### Problem requirements:
Please copy exactly every line from the one that contains "78C481 97 515" to the end of the data below, with both ends included and no other lines.
----- Listed records -----
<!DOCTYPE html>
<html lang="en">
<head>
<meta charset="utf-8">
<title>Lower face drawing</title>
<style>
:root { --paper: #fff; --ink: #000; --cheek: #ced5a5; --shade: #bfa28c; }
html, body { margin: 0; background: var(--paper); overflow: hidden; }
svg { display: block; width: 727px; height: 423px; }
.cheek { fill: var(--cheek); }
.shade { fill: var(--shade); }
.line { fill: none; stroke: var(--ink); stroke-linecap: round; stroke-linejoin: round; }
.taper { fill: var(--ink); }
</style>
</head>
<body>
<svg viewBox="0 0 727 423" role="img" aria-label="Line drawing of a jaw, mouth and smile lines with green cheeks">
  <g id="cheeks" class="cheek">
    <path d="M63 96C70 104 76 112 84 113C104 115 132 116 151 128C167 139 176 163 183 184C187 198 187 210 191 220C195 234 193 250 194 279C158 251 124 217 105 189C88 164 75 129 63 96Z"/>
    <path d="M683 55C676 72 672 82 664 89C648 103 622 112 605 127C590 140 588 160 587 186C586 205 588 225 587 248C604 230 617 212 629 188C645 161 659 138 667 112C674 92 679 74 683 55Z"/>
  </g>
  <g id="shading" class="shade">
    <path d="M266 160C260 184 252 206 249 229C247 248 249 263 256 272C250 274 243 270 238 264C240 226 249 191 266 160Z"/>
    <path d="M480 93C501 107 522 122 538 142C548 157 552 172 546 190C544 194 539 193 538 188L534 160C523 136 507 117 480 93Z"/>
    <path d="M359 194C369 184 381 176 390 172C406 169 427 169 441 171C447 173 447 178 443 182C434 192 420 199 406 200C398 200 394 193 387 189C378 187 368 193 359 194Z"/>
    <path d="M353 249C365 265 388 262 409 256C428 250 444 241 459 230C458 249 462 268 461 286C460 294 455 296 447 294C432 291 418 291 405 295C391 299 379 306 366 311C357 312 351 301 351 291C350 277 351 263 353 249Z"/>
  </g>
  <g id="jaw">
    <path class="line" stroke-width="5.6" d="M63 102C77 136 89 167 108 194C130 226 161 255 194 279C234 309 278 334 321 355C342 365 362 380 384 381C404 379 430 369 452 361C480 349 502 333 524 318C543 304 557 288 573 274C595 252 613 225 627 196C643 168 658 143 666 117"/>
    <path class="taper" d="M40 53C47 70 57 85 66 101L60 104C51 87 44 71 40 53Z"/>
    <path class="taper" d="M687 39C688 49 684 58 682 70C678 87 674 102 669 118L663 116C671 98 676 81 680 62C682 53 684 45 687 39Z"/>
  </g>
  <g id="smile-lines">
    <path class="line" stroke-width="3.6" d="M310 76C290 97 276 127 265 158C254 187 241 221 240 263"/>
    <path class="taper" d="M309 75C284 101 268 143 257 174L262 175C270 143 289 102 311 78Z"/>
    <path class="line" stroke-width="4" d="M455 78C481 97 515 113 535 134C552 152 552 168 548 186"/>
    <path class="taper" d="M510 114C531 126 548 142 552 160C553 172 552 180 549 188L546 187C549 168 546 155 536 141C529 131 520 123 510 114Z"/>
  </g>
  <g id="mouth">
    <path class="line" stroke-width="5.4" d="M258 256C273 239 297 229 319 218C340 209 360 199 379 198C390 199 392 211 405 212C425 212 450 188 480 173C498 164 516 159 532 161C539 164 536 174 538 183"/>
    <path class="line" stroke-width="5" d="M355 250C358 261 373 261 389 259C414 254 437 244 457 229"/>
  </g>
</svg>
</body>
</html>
-----
### Exercise output:
    <path class="line" stroke-width="4" d="M455 78C481 97 515 113 535 134C552 152 552 168 548 186"/>
    <path class="taper" d="M510 114C531 126 548 142 552 160C553 172 552 180 549 188L546 187C549 168 546 155 536 141C529 131 520 123 510 114Z"/>
  </g>
  <g id="mouth">
    <path class="line" stroke-width="5.4" d="M258 256C273 239 297 229 319 218C340 209 360 199 379 198C390 199 392 211 405 212C425 212 450 188 480 173C498 164 516 159 532 161C539 164 536 174 538 183"/>
    <path class="line" stroke-width="5" d="M355 250C358 261 373 261 389 259C414 254 437 244 457 229"/>
  </g>
</svg>
</body>
</html>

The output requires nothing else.